Without including any pictures, please copy every entry below exactly.

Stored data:
────────────────────────────────────────
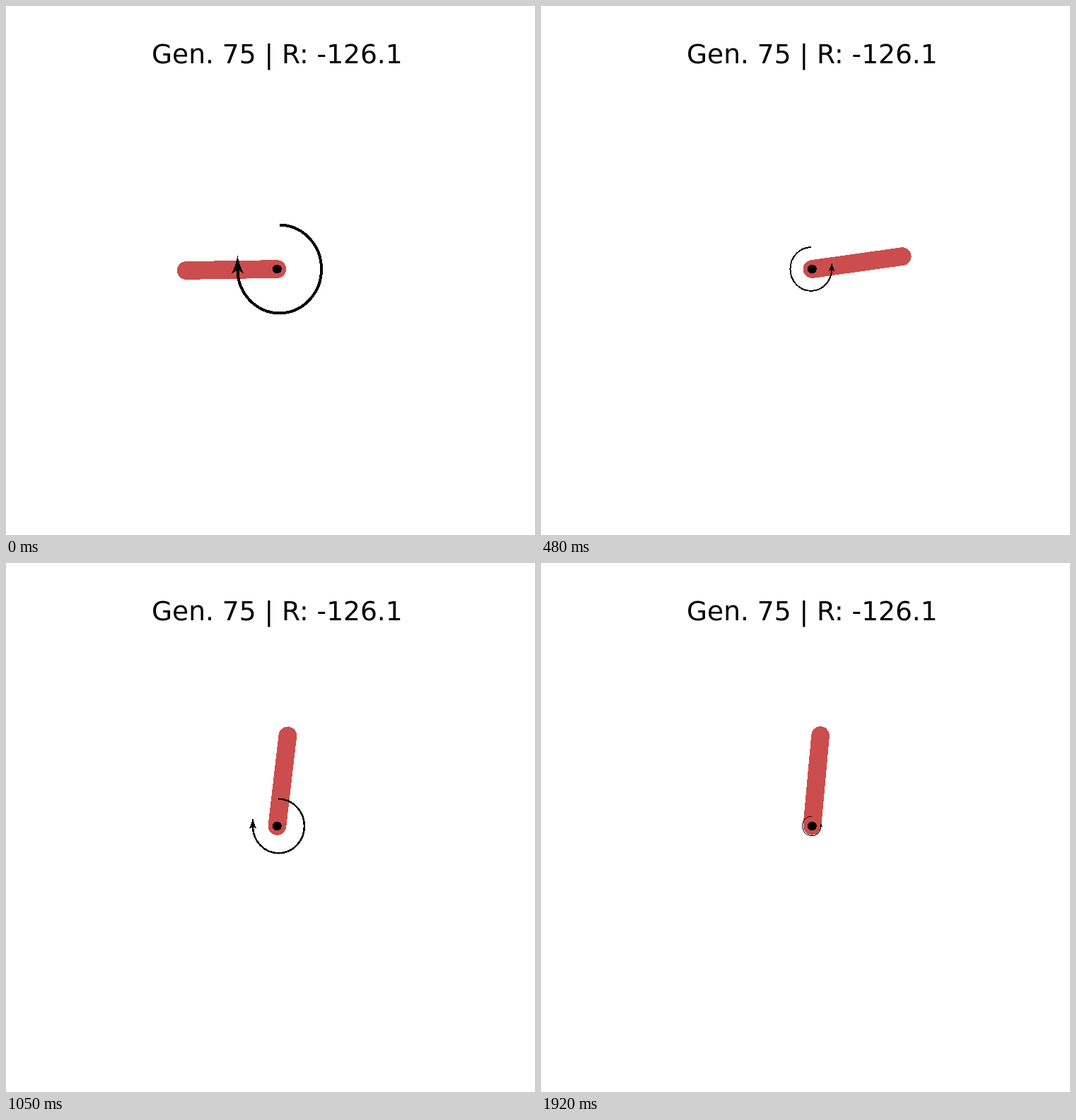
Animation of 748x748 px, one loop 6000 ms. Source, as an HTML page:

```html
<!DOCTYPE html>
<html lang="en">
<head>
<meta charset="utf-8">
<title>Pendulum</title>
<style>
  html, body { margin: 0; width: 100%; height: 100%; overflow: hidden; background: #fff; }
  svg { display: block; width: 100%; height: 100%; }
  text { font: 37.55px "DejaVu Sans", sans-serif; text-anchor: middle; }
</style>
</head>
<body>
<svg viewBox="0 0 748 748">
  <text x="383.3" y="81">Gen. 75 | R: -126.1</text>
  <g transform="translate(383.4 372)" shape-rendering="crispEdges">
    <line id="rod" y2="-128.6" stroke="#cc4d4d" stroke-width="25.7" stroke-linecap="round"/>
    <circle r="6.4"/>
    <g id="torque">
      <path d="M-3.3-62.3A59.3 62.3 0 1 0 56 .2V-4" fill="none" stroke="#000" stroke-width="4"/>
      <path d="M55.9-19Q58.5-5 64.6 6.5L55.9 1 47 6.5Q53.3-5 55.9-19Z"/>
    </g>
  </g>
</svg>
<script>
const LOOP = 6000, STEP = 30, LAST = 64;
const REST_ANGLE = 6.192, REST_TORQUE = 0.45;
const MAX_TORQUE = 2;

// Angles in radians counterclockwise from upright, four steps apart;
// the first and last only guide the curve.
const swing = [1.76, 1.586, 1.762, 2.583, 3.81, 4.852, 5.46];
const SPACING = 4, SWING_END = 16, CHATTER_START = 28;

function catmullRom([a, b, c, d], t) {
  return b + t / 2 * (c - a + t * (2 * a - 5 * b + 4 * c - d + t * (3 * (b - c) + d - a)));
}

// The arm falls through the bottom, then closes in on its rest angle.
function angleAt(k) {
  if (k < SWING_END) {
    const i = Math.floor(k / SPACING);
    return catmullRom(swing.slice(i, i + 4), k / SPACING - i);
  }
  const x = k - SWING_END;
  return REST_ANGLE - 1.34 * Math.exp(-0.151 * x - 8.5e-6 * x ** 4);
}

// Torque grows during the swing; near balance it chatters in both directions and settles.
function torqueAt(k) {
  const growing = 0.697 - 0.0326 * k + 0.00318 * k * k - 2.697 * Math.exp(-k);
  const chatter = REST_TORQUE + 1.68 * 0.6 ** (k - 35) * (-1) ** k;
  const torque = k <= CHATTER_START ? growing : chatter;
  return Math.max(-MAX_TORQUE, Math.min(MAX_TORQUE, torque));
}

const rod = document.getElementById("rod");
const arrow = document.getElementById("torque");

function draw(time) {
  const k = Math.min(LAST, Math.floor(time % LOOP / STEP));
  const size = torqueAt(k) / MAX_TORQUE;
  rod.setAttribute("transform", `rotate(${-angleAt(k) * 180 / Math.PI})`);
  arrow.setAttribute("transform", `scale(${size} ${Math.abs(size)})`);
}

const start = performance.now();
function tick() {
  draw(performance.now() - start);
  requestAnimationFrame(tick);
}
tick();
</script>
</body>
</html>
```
────────────────────────────────────────
▶ [Reply to the task]
Animation of 748x748 px, one loop 6000 ms. Source, as an HTML page:

```html
<!DOCTYPE html>
<html lang="en">
<head>
<meta charset="utf-8">
<title>Pendulum</title>
<style>
  html, body { margin: 0; width: 100%; height: 100%; overflow: hidden; background: #fff; }
  svg { display: block; width: 100%; height: 100%; }
  text { font: 37.55px "DejaVu Sans", sans-serif; text-anchor: middle; }
</style>
</head>
<body>
<svg viewBox="0 0 748 748">
  <text x="383.3" y="81">Gen. 75 | R: -126.1</text>
  <g transform="translate(383.4 372)" shape-rendering="crispEdges">
    <line id="rod" y2="-128.6" stroke="#cc4d4d" stroke-width="25.7" stroke-linecap="round"/>
    <circle r="6.4"/>
    <g id="torque">
      <path d="M-3.3-62.3A59.3 62.3 0 1 0 56 .2V-4" fill="none" stroke="#000" stroke-width="4"/>
      <path d="M55.9-19Q58.5-5 64.6 6.5L55.9 1 47 6.5Q53.3-5 55.9-19Z"/>
    </g>
  </g>
</svg>
<script>
const LOOP = 6000, STEP = 30, LAST = 64;
const REST_ANGLE = 6.192, REST_TORQUE = 0.45;
const MAX_TORQUE = 2;

// Angles in radians counterclockwise from upright, four steps apart;
// the first and last only guide the curve.
const swing = [1.76, 1.586, 1.762, 2.583, 3.81, 4.852, 5.46];
const SPACING = 4, SWING_END = 16, CHATTER_START = 28;

function catmullRom([a, b, c, d], t) {
  return b + t / 2 * (c - a + t * (2 * a - 5 * b + 4 * c - d + t * (3 * (b - c) + d - a)));
}

// The arm falls through the bottom, then closes in on its rest angle.
function angleAt(k) {
  if (k < SWING_END) {
    const i = Math.floor(k / SPACING);
    return catmullRom(swing.slice(i, i + 4), k / SPACING - i);
  }
  const x = k - SWING_END;
  return REST_ANGLE - 1.34 * Math.exp(-0.151 * x - 8.5e-6 * x ** 4);
}

// Torque grows during the swing; near balance it chatters in both directions and settles.
function torqueAt(k) {
  const growing = 0.697 - 0.0326 * k + 0.00318 * k * k - 2.697 * Math.exp(-k);
  const chatter = REST_TORQUE + 1.68 * 0.6 ** (k - 35) * (-1) ** k;
  const torque = k <= CHATTER_START ? growing : chatter;
  return Math.max(-MAX_TORQUE, Math.min(MAX_TORQUE, torque));
}

const rod = document.getElementById("rod");
const arrow = document.getElementById("torque");

function draw(time) {
  const k = Math.min(LAST, Math.floor(time % LOOP / STEP));
  const size = torqueAt(k) / MAX_TORQUE;
  rod.setAttribute("transform", `rotate(${-angleAt(k) * 180 / Math.PI})`);
  arrow.setAttribute("transform", `scale(${size} ${Math.abs(size)})`);
}

const start = performance.now();
function tick() {
  draw(performance.now() - start);
  requestAnimationFrame(tick);
}
tick();
</script>
</body>
</html>
```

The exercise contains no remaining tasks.